And research published earlier this month by Dr. Lin found that although an estimated 26.7 million Americans age 50 and older have hearing loss, only about one in seven uses a hearing aid. Read more on the health of older adults.
The current issue of Pediatrics looks at three important issues:
- A revised policy statement from the American Academy of Pediatrics recommends prevention of baseball and softball throwing injuries by instructing kids on proper throwing mechanics, training and conditioning, and encouraging kids to stop playing and seek treatment when signs of overuse injuries arise.
- A second revised policy statement on HPV Vaccine Recommendations recommends use of the HPV vaccine in both males and females at 11 to 12 years of age.
- Children who were given active video games were not more physically active than those given inactive games, according to a new study in Pediatrics. Providing explicit instructions to use the active games did seem to lead to increased physical activity, however.
Read more children's health news.

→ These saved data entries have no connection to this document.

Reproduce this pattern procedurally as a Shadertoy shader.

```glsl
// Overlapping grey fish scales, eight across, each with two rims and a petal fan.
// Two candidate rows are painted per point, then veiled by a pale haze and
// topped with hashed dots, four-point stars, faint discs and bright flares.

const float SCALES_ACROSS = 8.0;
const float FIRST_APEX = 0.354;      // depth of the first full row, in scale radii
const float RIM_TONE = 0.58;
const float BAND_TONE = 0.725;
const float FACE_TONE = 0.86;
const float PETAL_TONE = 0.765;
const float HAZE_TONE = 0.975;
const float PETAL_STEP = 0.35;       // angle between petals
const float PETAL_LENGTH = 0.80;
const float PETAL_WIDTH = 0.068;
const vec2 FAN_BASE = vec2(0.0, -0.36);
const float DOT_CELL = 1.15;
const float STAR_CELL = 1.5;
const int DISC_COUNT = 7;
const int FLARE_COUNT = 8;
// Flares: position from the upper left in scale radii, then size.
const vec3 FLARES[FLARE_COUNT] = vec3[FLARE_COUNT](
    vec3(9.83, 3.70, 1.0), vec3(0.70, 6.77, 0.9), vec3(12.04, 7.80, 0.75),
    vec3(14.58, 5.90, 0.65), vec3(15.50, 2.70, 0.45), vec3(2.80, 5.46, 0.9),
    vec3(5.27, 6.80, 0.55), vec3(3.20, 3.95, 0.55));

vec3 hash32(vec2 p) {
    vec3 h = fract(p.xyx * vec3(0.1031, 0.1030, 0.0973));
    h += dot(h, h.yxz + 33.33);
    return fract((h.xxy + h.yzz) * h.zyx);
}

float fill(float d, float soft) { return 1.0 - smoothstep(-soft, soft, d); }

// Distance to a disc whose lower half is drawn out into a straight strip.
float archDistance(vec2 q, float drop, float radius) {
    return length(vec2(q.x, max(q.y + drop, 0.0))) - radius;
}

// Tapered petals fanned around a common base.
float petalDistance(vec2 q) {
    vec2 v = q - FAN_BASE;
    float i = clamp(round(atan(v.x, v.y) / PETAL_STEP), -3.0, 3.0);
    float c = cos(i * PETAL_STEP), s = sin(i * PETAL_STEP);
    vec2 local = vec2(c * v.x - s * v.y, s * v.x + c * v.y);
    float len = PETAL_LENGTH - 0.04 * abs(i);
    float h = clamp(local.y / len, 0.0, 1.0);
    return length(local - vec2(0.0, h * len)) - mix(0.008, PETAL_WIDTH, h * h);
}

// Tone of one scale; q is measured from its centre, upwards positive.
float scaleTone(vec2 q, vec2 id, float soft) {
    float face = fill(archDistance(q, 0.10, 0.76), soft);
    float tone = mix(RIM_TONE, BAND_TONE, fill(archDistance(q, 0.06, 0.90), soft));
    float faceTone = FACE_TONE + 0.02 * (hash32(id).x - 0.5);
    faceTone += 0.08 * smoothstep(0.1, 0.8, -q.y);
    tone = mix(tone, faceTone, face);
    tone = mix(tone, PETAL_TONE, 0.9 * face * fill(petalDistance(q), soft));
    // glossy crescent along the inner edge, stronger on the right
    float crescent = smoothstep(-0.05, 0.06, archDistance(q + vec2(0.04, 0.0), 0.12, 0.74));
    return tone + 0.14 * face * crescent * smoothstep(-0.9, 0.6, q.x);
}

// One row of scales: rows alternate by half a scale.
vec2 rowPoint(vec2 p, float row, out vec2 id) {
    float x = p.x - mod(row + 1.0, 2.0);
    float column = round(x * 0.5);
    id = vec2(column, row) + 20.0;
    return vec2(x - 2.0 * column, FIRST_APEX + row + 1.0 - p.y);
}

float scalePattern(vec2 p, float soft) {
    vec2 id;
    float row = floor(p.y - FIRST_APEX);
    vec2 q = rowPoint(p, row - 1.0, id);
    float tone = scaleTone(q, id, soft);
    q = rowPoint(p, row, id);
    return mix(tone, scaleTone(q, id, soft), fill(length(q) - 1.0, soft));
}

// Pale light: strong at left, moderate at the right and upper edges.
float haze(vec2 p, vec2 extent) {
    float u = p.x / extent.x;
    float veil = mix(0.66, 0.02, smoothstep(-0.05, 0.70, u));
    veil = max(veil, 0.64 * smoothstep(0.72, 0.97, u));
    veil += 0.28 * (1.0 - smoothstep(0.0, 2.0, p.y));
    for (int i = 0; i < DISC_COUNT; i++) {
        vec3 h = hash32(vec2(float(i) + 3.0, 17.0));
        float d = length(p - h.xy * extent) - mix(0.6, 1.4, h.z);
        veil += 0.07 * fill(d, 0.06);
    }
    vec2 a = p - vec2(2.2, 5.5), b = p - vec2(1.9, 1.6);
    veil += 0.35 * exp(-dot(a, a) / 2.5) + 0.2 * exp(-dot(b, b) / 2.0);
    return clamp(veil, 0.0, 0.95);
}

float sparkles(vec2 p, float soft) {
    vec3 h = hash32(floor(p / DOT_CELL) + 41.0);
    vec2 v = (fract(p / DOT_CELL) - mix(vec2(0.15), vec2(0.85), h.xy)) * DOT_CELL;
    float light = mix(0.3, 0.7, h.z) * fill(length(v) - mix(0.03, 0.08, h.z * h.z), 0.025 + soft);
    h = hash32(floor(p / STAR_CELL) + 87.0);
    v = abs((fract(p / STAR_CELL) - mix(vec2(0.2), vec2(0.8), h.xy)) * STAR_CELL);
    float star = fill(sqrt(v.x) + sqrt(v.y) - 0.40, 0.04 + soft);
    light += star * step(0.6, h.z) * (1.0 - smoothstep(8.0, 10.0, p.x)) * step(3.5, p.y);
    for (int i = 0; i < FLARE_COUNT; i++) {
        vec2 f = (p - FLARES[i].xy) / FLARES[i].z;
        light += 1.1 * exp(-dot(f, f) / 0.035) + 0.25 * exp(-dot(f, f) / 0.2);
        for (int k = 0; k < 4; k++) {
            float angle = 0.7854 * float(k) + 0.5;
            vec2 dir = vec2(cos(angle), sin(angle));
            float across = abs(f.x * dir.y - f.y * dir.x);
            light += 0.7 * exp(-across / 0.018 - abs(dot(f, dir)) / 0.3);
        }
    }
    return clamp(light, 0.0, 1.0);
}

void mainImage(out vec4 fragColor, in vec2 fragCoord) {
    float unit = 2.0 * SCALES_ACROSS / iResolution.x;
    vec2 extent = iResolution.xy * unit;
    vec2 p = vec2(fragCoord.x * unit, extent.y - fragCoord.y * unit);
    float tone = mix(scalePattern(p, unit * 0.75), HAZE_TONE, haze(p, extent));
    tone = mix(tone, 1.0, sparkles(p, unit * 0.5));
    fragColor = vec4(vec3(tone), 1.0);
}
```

A new influenza A virus discovered in fruit bats in Guatemala doesn't appear to pose a current threat to humans, but should be studied as a potential source for human influenza, according to a study in Proceedings of the National Academy of Sciences from scientists at the Centers for Disease Control and Prevention. Catch up on this year's flu news.
The U.S. Department of Housing and Urban Development (HUD) today announced that it is charging Bank of America with discriminating against home buyers with disabilities. HUD alleges that Bank of America imposed unnecessary and burdensome requirements on borrowers who relied on disability income to qualify for their home loans and required some disabled borrowers to provide physician statements to qualify for home mortgage loans. Read more on disability.